PROMPT — Below are some records. Copy every line in them that holds "shoulder".

DATA RECORDS —
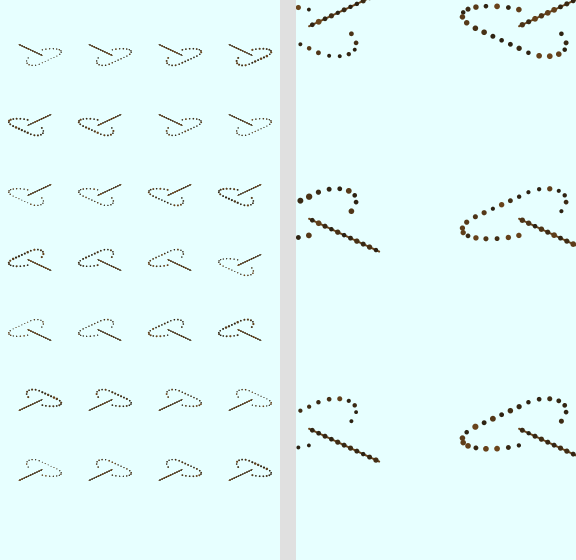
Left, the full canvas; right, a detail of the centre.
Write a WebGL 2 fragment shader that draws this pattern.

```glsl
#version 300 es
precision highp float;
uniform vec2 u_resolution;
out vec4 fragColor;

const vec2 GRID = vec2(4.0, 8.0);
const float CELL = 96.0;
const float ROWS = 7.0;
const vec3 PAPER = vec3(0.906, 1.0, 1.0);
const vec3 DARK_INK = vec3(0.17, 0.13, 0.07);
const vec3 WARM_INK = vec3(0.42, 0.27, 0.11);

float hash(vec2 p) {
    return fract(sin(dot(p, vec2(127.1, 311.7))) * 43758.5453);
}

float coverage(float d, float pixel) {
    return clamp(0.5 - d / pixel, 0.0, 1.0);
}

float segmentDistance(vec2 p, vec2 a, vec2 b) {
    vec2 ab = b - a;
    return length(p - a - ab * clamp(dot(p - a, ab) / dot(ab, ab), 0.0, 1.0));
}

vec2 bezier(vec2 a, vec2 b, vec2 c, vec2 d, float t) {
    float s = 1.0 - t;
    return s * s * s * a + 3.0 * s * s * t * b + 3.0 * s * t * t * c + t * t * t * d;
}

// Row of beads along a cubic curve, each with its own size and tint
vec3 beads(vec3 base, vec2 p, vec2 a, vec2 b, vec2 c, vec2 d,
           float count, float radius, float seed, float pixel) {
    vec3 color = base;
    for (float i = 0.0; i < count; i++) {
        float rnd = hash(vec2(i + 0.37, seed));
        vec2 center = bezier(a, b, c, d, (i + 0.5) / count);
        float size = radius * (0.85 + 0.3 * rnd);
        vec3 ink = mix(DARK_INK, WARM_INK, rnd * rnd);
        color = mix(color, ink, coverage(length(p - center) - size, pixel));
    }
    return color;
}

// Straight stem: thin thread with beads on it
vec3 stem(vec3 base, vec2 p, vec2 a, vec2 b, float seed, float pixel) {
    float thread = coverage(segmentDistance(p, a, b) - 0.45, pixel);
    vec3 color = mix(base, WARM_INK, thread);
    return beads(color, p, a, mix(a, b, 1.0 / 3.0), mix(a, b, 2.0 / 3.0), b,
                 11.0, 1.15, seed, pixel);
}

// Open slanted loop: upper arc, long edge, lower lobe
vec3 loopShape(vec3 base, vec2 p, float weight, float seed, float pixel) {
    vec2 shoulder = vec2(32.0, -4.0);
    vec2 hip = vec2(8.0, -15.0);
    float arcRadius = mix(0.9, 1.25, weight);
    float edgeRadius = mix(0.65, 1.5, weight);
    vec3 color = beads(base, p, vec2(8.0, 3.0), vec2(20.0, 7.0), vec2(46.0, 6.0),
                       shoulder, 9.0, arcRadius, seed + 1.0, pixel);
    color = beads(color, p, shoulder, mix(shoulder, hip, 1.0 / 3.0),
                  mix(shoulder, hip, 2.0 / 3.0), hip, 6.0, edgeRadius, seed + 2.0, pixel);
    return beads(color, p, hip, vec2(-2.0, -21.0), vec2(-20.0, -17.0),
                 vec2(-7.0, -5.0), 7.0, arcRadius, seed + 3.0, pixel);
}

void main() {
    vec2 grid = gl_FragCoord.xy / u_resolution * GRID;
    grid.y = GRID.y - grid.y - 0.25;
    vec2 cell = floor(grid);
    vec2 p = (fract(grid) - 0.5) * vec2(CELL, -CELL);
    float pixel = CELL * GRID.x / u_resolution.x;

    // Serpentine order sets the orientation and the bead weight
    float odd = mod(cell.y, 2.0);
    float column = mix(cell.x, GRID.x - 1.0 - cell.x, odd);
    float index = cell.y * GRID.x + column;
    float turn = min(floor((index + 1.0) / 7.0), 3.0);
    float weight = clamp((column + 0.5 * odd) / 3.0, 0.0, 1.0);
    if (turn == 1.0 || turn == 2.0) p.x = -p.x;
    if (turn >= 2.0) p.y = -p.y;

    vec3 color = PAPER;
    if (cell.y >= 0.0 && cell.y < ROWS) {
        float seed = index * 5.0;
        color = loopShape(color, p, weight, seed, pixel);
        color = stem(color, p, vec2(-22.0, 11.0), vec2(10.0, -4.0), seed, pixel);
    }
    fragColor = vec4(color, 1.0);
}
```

ANSWER SECTION —
    vec2 shoulder = vec2(32.0, -4.0);
                       shoulder, 9.0, arcRadius, seed + 1.0, pixel);
    color = beads(color, p, shoulder, mix(shoulder, hip, 1.0 / 3.0),
                  mix(shoulder, hip, 2.0 / 3.0), hip, 6.0, edgeRadius, seed + 2.0, pixel);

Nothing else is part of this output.